The term exceptional is an ordinary familiar English adjective and not a term of art. It describes a circumstance which is such as to form an exception, which is out of the ordinary course or unusual or special or uncommon. To be exceptional a circumstance need not be unique or unprecedented or very rare; but it cannot be one which is regular or routinely or normally encountered (seeR v Kelly 2 All ER 13 at 20 per Lord Bingham CJ.)”
In cases of this type, an applicant seeking to be treated as an exceptional case warranting a time extension for lodging an appeal must both explain the delay and offer a justifiable reason for it.
The Complainant offers no explanation for the failure to submit his appeal within the first 40 of the 42 day period. While an explanation of ill health is offered for day 41 and day 42, no medical evidence is provided to support this claim and, even if it was supplied, it could not explain why an appeal was not submitted earlier. The Respondent is correct to note that what happened after day 42 is of no interest to the Court, unless the failure to submit the appeal within the prescribed 42 days is deemed to be justifiable due to ‘exceptional circumstances’.
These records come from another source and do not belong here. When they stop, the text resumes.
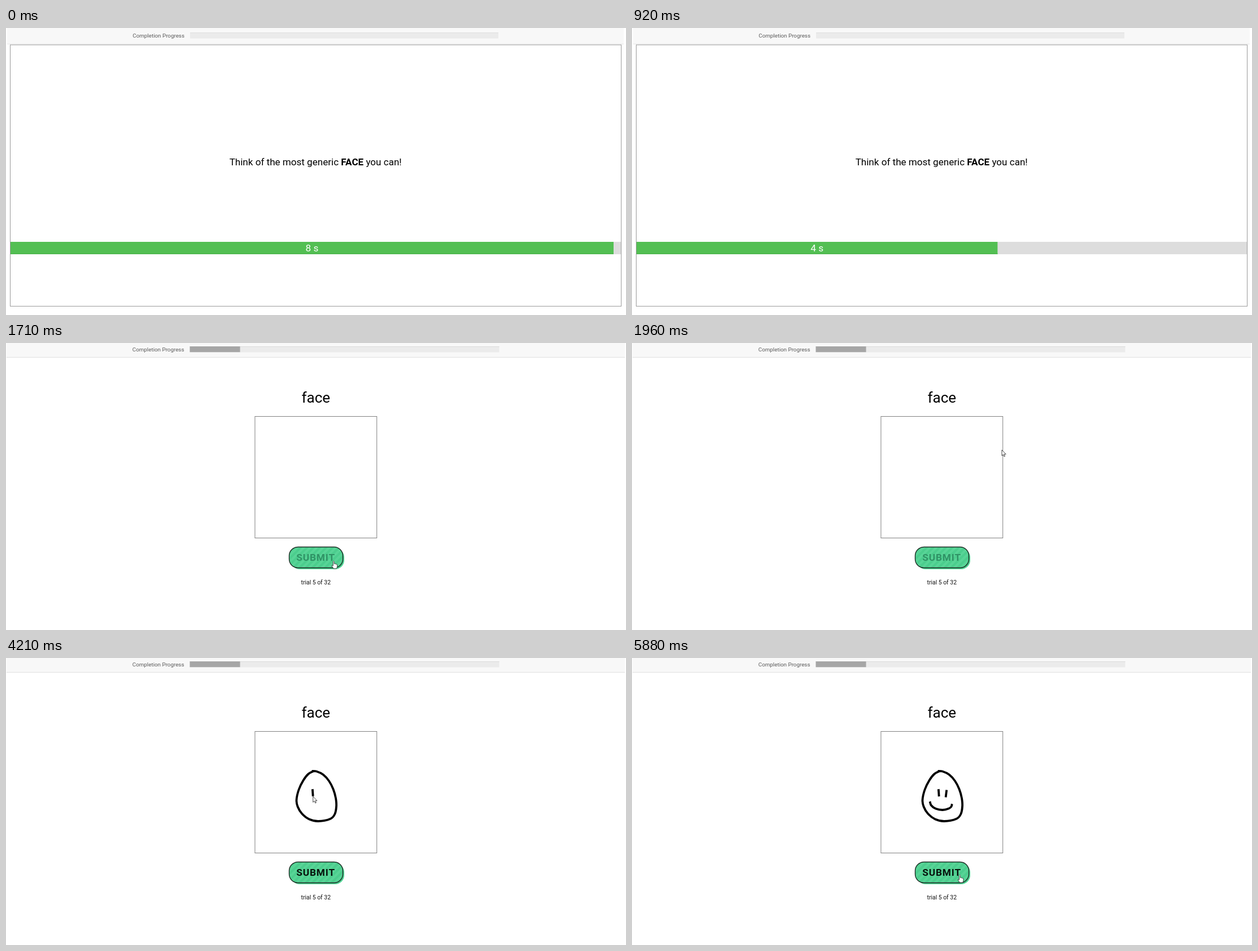
These frames come from a looping animation (1098x510 px, 6.33 s). An HTML page:

```html
<!DOCTYPE html>
<html lang="en">
<head>
<meta charset="utf-8">
<title>Drawing task</title>
<style>
  html, body { margin: 0; width: 100%; height: 100%; overflow: hidden; background: #fff; }
  svg { display: block; width: 100vw; height: 100vh; font-family: Roboto, sans-serif; }
  .label { font-size: 9.8px; fill: #5a5a5a; }
  .mid { text-anchor: middle; }
  .pen { fill: none; stroke: #000; stroke-width: 3.8; stroke-linejoin: round; }
  .pointer { fill: #fff; stroke: #333; stroke-width: 0.9; stroke-linejoin: round; }
</style>
</head>
<body>
<svg viewBox="0 0 1098 510">
  <defs>
    <pattern id="stripes" width="8" height="8" patternUnits="userSpaceOnUse" patternTransform="rotate(45)">
      <rect width="8" height="8" fill="#58d497"/>
      <rect width="4" height="8" fill="#4bcd8d"/>
    </pattern>
  </defs>

  <g id="intro">
    <rect x="2" width="1092" height="28" fill="#f8f8f8"/>
    <rect x="2" y="28" width="1092" height="1" fill="#e7e7e7"/>
    <text class="label" x="224.3" y="17.2">Completion Progress</text>
    <rect x="326" y="8" width="546" height="10.5" fill="#ebebeb"/>
    <rect x="326" y="8" width="546" height="1" fill="#dedede"/>
    <rect x="7.5" y="30" width="1082" height="464.4" fill="#fff" stroke="#999"/>
    <text class="mid" x="548.2" y="244.2" font-size="17.07">Think of the most generic <tspan font-weight="700">FACE</tspan> you can!</text>
    <rect x="8" y="380" width="1081" height="22" fill="#ddd"/>
    <rect id="bar" x="8" y="380" height="22" fill="#53bf53"/>
    <rect id="shade" x="8" y="400.5" height="1.5" fill="#4db54d"/>
    <text id="secs" class="mid" y="397" font-size="17.2" fill="#fff"></text>
  </g>

  <g id="trial">
    <rect x="1" width="1095" height="25" fill="#f8f8f8"/>
    <rect x="1" y="25" width="1095" height="1" fill="#e0e0e0"/>
    <text class="label" x="223.8" y="15.2">Completion Progress</text>
    <rect x="325.5" y="6" width="548" height="10.5" fill="#ebebeb"/>
    <rect x="325.5" y="6" width="548" height="1" fill="#dadada"/>
    <rect x="325.5" y="6" width="89" height="10.2" fill="#a6a6a6"/>
    <text class="mid" x="548.8" y="105.7" font-size="26">face</text>
    <rect x="440.9" y="130.5" width="215.8" height="216" fill="#fff" stroke="#808080"/>
    <rect x="504" y="365" width="95" height="37" rx="16" fill="#4fd393"/>
    <rect x="501.5" y="362.5" width="95" height="37" rx="15.5" fill="url(#stripes)" stroke="#1c2b23" stroke-width="1.4"/>
    <text id="submit" class="mid" x="548.6" y="387" font-size="17.2" font-weight="700" letter-spacing="0.9">SUBMIT</text>
    <text class="mid" x="548.8" y="429" font-size="10.4" fill="#111">trial 5 of 32</text>
    <g id="ink"></g>
    <path id="arrow" class="pointer" d="M0 0V10.3L2.4 8.2 4 11.8 5.6 11.1 4.1 7.6H7.2Z"/>
    <path id="hand" class="pointer" d="M-1 1Q0-1 1 1V5Q2.2 4.2 3 5.4Q4.2 4.8 4.9 6Q6.4 5.6 6.4 7.4V10Q6 12 5 13.6H-.4Q-1 11.6-3.6 8.4Q-3.4 6.8-1 8.6Z"/>
  </g>
</svg>

<script>
const LOOP = 6330, END = 5875, CUT = 1700, FPS = 24 / 1000;
const HOLD = 114, SECOND = 250, SECS = 8, FULL = 1068;
const READY = 3900;
const $ = id => document.getElementById(id);
const clamp = v => Math.min(1, Math.max(0, v));
const smooth = p => p * p * (3 - 2 * p);

// Catmull-Rom curve through "x,y x,y ..." as path data
function curve(text) {
  const p = text.split(' ').map(s => s.split(',').map(Number));
  let d = 'M' + p[0];
  for (let i = 0; i < p.length - 1; i++) {
    const a = p[i - 1] || p[i], b = p[i], c = p[i + 1], e = p[i + 2] || c;
    const c1 = b.map((v, k) => v + (c[k] - a[k]) / 6);
    const c2 = c.map((v, k) => v - (e[k] - b[k]) / 6);
    d += `C${c1} ${c2} ${c}`;
  }
  return d;
}

function leg(start, end, d, pen) {
  const path = document.createElementNS('http://www.w3.org/2000/svg', 'path');
  path.setAttribute('d', d);
  if (pen) {
    path.setAttribute('class', 'pen');
    $('ink').append(path);
  }
  return { start, end, path, pen, len: path.getTotalLength() };
}

const move = (start, end, d) => leg(start, end, d, false);
const draw = (start, end, points) => leg(start, end, curve(points), true);

const legs = [
  move(CUT, 1950, 'M580 388C600 330 640 250 655 190'),
  move(2030, 2680, 'M655 190C640 182 575 186 541 201'),
  draw(2840, 3880, '541.5,201 550,201.5 562,207.5 572,218.5 579.5,233 584,249 585,264 582,278 574,286 ' +
    '553,290 537,286.5 524,276.5 516.5,264 514.5,252 518.5,234 526.5,217.5 535.5,206 545,201'),
  move(3900, 4070, 'M545 201L543 233'),
  draw(4080, 4215, '542.8,233 543.7,246'),
  move(4260, 4410, 'M543.5 246L557 234'),
  draw(4420, 4560, '557.2,234.5 555.6,247.5'),
  move(4570, 4715, 'M555.8 247.5L527.5 255'),
  draw(4740, 5310, '527.5,255 530,262 538,267.8 550,270 561,267.5 565.5,264 566.7,259.3'),
  move(5360, 5870, 'M566.5 260C600 300 650 380 634 420S600 420 580.5 385.5')
];

function countdown(t) {
  const left = Math.max(0, SECS - Math.max(0, t - HOLD) / SECOND);
  const width = FULL * left / SECS;
  $('bar').setAttribute('width', width);
  $('shade').setAttribute('width', width);
  $('secs').setAttribute('x', 8 + width / 2);
  $('secs').textContent = Math.floor(left) + ' s';
}

function sketch(t) {
  let spot = { x: 0, y: 0 };
  for (const { start, end, path, pen, len } of legs) {
    const p = clamp((t - start) / (end - start));
    const at = len * (pen ? p : smooth(p));
    if (pen) {
      path.style.display = p > 0 ? '' : 'none';
      path.style.strokeDasharray = p < 1 ? `${at} 999` : 'none';
    }
    // the pointer runs slightly ahead of the ink
    if (t >= start) spot = path.getPointAtLength(pen ? Math.min(len, at + 3) : at);
  }
  const over = spot.x > 501 && spot.x < 597 && spot.y > 362 && spot.y < 400;
  $('hand').style.display = over ? '' : 'none';
  $('arrow').style.display = over ? 'none' : '';
  for (const id of ['hand', 'arrow']) $(id).setAttribute('transform', `translate(${spot.x} ${spot.y})`);
  $('submit').setAttribute('fill', t < READY ? '#2f9265' : '#07110c');
}

function render(ms) {
  const t = Math.min(END, Math.floor((ms % LOOP + 6) * FPS) / FPS);
  const intro = t < CUT;
  $('intro').style.display = intro ? '' : 'none';
  $('trial').style.display = intro ? 'none' : '';
  if (intro) countdown(t);
  else sketch(t);
}

const began = performance.now();
function tick() {
  render(performance.now() - began);
  requestAnimationFrame(tick);
}
tick();
</script>
</body>
</html>
```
Unfortunately for the Complainant, for a party to find themselves to be unwell on two out of forty two days cannot be said to be out of the ordinary course, unusual, special or uncommon.
The Court is not satisfied that exceptional circumstances have been established and, as a result, the Court does not have jurisdiction to hear the substantive appeal.
In light of this, it is not necessary for the Court to give consideration to the question of whether the format of the appeal was in an acceptable form.
The Court notes the stated willingness of the Respondent to implement the decision of the Adjudication Officer.
The appeal is out of time. The Decision of the Adjudication Officer is affirmed.
Enquiries concerning this Determination should be addressed to Shane Lyons, Court Secretary.